Talebi does not call herself a poet, but the libretto is pure poetry with multiple layers of meaning and symbolism. It really is a combo of East and West, an alchemical Sufi orchard of spiritual emotion. I'd be spoiling the peaches if I disclosed any more, but it made me want to whirl like a dervish. Or at least eat a thousand peaches.

This Sunday marks the world premiere, but this is not the first such collaboration between Grey and Talebi. In 2011, the two joined forces for Atash Sorushan (Fire Angels), which premiered at Carnegie Hall and later came to the Berkeley campus.

Behrangi (1939-1967), the original author of the peach story, was an interesting character who deserves much more attention in the West. A native of Azerbaijan, he was a notable Iranian writer and social critic who wrote, among other things, children's books that illuminated the struggles of the poor. His works highlighted the difference between the haves and have-nots, and he was a strong activist for children's education, arguing to reform what he saw as the failings of a state-sponsored education system. He mysteriously drowned in the Aras river at the age of 28 and it's widely suggested that his leftist, anti-State politics had something to do with it. This weekend, his work sees a new light, thanks to Grey and Talebi. I am whirling already.
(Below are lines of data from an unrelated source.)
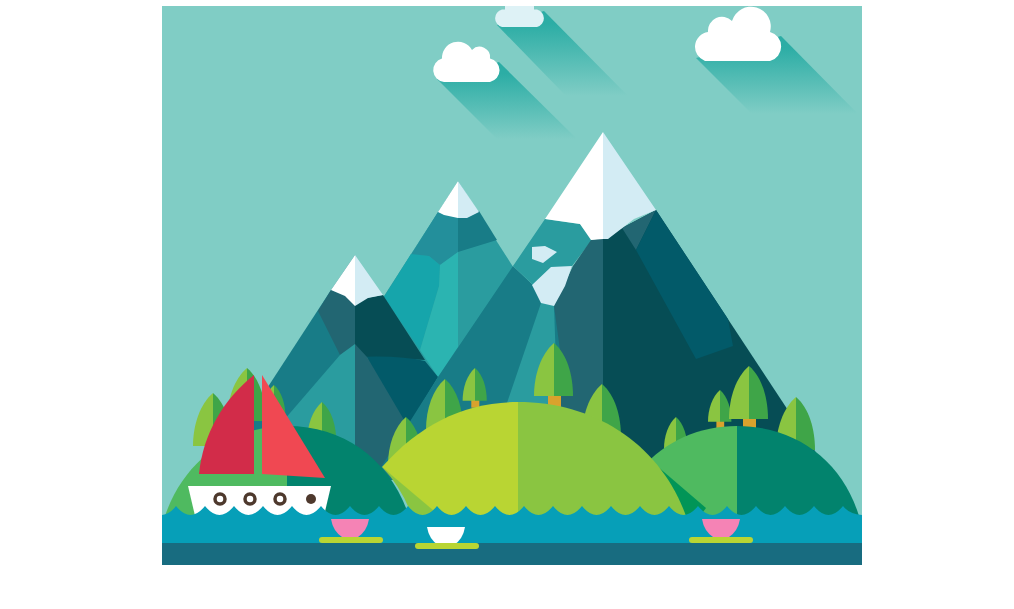
<!DOCTYPE html>
<html lang="en">
<head>
<meta charset="utf-8">
<title>Mountain lake with sailboat</title>
<style>
:root {
  --sky: #80cdc5; --shadow: #2cada5; --snow: #fff; --snow-shade: #d3ecf4;
  --rock-darkest: #064d55; --rock-navy: #025a69; --rock-slate: #226672;
  --rock-blue: #187c87; --rock-teal: #2a9c9f; --rock-aqua: #2bb4b1;
  --rock-cyan: #16a5ab; --rock-steel: #238f9b;
  --lime: #b9d533; --leaf: #8ac541; --leaf-dark: #3fa548; --grass: #4fba60;
  --pine: #02836d; --emerald: #019557; --trunk: #d9a22d;
  --sail: #d22c49; --sail-light: #f04852; --porthole: #4e392d;
  --water: #069fb8; --water-deep: #186c80; --lily: #f583b5;
}
html, body { margin: 0; background: #fff; }
body { width: 1014px; height: 609px; overflow: hidden; }
svg { display: block; }
.snow { fill: var(--snow); } .snow-shade { fill: var(--snow-shade); }
.darkest { fill: var(--rock-darkest); } .navy { fill: var(--rock-navy); }
.slate { fill: var(--rock-slate); } .blue { fill: var(--rock-blue); }
.teal { fill: var(--rock-teal); } .aqua { fill: var(--rock-aqua); }
.cyan { fill: var(--rock-cyan); } .steel { fill: var(--rock-steel); }
.lime { fill: var(--lime); } .leaf { fill: var(--leaf); } .leaf-dark { fill: var(--leaf-dark); }
.grass { fill: var(--grass); } .pine { fill: var(--pine); } .emerald { fill: var(--emerald); }
.trunk { fill: var(--trunk); } .lily { fill: var(--lily); }
.sail { fill: var(--sail); } .sail-light { fill: var(--sail-light); }
.porthole { fill: none; stroke: var(--porthole); stroke-width: 3.5; }
.porthole-solid { fill: var(--porthole); }
.water { fill: var(--water); } .water-deep { fill: var(--water-deep); }
.fade-start { stop-color: var(--shadow); } .fade-end { stop-color: var(--sky); }
</style>
</head>
<body>
<svg width="1014" height="609" viewBox="0 0 1014 609" role="img" aria-label="Snowy mountains and green hills behind a lake with a red sailboat">
  <defs>
    <clipPath id="frame"><rect x="162" y="6" width="700" height="559"/></clipPath>
    <linearGradient id="shadow-fade" x1="0" y1="0" x2="0" y2="1">
      <stop class="fade-start" offset="0"/>
      <stop class="fade-start" offset=".15"/>
      <stop class="fade-end" offset="1"/>
    </linearGradient>
    <g id="tree">
      <rect class="trunk" x="-6" y="50" width="13" height="14"/>
      <path class="leaf" d="M0 0C-13 11-20 32-20 53H0Z"/>
      <path class="leaf-dark" d="M0 0C13 11 19 32 19 53H0Z"/>
    </g>
    <path id="lily-cup" d="M-19 0H19Q17 12 8 18H-8Q-17 12-19 0Z"/>
    <rect id="lily-pad" class="lime" x="-32" y="0" width="64" height="6" rx="3"/>
  </defs>

  <g clip-path="url(#frame)">
    <rect id="sky" x="162" y="6" width="700" height="559" fill="var(--sky)"/>

    <g id="clouds">
      <g fill="url(#shadow-fade)">
        <path d="M437 79L499 62L577 139H497Z"/>
        <path d="M497 25L544 11L628 96H566Z"/>
        <path d="M696 58L781 36L858 114H752Z"/>
      </g>
      <path class="snow" d="M444 82A12 12 0 0 1 442 58.500A16 16 0 0 1 472 50A10.500 10.500 0 0 1 490 58.500A12 12 0 0 1 490 82Z"/>
      <path fill="#def2f6" d="M502 27A9 9 0 0 1 502 9.500H505V6H534V9.500H537A9 9 0 0 1 537 27Z"/>
      <path class="snow" d="M705 61A15 15 0 0 1 708 32A14 14 0 0 1 732 21A19.500 19.500 0 0 1 770 32A15 15 0 0 1 770 61Z"/>
    </g>

    <g id="middle-mountain">
      <path class="teal" d="M458 181L560 340L440 440L330 380Z"/>
      <path class="steel" d="M438 212L458 218V252L440 265L429 256L411 255Z"/>
      <path class="blue" d="M458 215L479 211L497 240L458 252Z"/>
      <path class="cyan" d="M411 254L429 256L440 265L439 286L420 350L384 297Z"/>
      <path class="aqua" d="M440 265L458 252V347L438 377L420 350L439 286Z"/>
      <path class="snow" d="M458 181V218L444 215L438 212Z"/>
      <path class="snow-shade" d="M458 181L479 212L467 218H458Z"/>
    </g>

    <g id="left-mountain">
      <path class="blue" d="M355 255L331 290L230 445V480H355Z"/>
      <path class="slate" d="M331 290L355 300V345L340 355L318 311Z"/>
      <path class="teal" d="M340 355L355 344V480H260L284 420Z"/>
      <path class="darkest" d="M355 300L383 295L425 360L355 357Z"/>
      <path class="navy" d="M355 357Q400 355 425 361L438 377L400 440L367 357Z"/>
      <path class="slate" d="M355 344L367 357L410 430V480H355Z"/>
      <path class="snow" d="M355 255V306L345 296L331 290Z"/>
      <path class="snow-shade" d="M355 255L383 295L368 298L355 306Z"/>
    </g>

    <g id="right-mountain">
      <path class="blue" d="M545 219L513 266L532 284L560 300V480H373L438 377L513 266Z"/>
      <path class="teal" d="M545 219L580 224L592 240L572 266L554 306L560 480H480L508 400L541 303L532 284L513 266Z"/>
      <path class="slate" d="M603 238L591 240L573 266L554 306L560 350L556 480H604Z"/>
      <path class="darkest" d="M603 238L656 210L834 480H603Z"/>
      <path class="slate" d="M622 228L656 210L636 250Z"/>
      <path class="navy" d="M656 210L728 319L733 346L696 359L636 250Z"/>
      <path class="snow" d="M603 132V239L591 240L580 224L545 219Z"/>
      <path class="snow-shade" d="M603 132L656 210L634 219L608 239H603Z"/>
      <path class="snow-shade" d="M532 247L545 246L557 252L543 263L532 259ZM551 267L572 266L565 286L554 306L541 303L532 285Z"/>
    </g>

    <g id="trees">
      <use href="#tree" transform="translate(213 393)"/>
      <use href="#tree" transform="translate(247 368)"/>
      <use href="#tree" transform="translate(274 385) scale(.6)"/>
      <use href="#tree" transform="translate(322 402) scale(.75)"/>
      <use href="#tree" transform="translate(406 417) scale(.9)"/>
      <use href="#tree" transform="translate(445 379) scale(.95)"/>
      <use href="#tree" transform="translate(475 368) scale(.62)"/>
      <use href="#tree" transform="translate(554 343)"/>
      <use href="#tree" transform="translate(602 384)"/>
      <use href="#tree" transform="translate(676 417) scale(.6)"/>
      <use href="#tree" transform="translate(720 390) scale(.6)"/>
      <use href="#tree" transform="translate(749 366)"/>
      <use href="#tree" transform="translate(796 397)"/>
    </g>

    <g id="hills">
      <path class="grass" d="M165 516C183 462 230 426 287 426V516Z"/>
      <path class="pine" d="M287 426C345 426 390 460 409 516H287Z"/>
      <path class="grass" d="M640 470C666 440 700 426 737 426V516H640Z"/>
      <path class="pine" d="M737 426C795 426 842 460 859 516H737Z"/>
      <path class="emerald" d="M650 460L706 508L700 516H670Z"/>
      <path class="leaf" d="M382 467L440 511V516H412Q402 488 382 467Z"/>
      <path class="lime" d="M382 467C420 424 465 402 518 402V516H440Z"/>
      <path class="leaf" d="M518 402C595 402 660 444 686 516H518Z"/>
    </g>

    <g id="sailboat">
      <path class="sail" d="M254 375V474H199C203 433 224 399 254 375Z"/>
      <path class="sail-light" d="M262 375L325 478L262 474Z"/>
      <path class="snow" d="M188 486H331L323 520H196Z"/>
      <g class="porthole">
        <circle cx="220" cy="499" r="5"/>
        <circle cx="250" cy="499" r="5"/>
        <circle cx="280" cy="499" r="5"/>
      </g>
      <circle class="porthole-solid" cx="311" cy="499" r="5"/>
    </g>

    <g id="lake">
      <path class="water" d="M162 515Q170 514 176 506q14.500 18 29 0t0 0q14.500 18 29 0q14.500 18 29 0q14.500 18 29 0q14.500 18 29 0q14.500 18 29 0q14.500 18 29 0q14.500 18 29 0q14.500 18 29 0q14.500 18 29 0q14.500 18 29 0q14.500 18 29 0q14.500 18 29 0q14.500 18 29 0q14.500 18 29 0q14.500 18 29 0q14.500 18 29 0q14.500 18 29 0q14.500 18 29 0q14.500 18 29 0q14.500 18 29 0q14.500 18 29 0q14.500 18 29 0Q849 514 862 515V545H162Z"/>
      <rect class="water-deep" x="162" y="543" width="700" height="22"/>
    </g>

    <g id="water-lilies">
      <use class="lily" href="#lily-cup" x="350" y="519"/>
      <use href="#lily-pad" x="351" y="537"/>
      <use class="snow" href="#lily-cup" x="446" y="527"/>
      <use href="#lily-pad" x="447" y="543"/>
      <use class="lily" href="#lily-cup" x="721" y="519"/>
      <use href="#lily-pad" x="721" y="537"/>
    </g>
  </g>
</svg>
</body>
</html>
Los Angeles Children's Chorus

April 19, 2:30pm

Bing Concert Hall, Stanford

$30-$60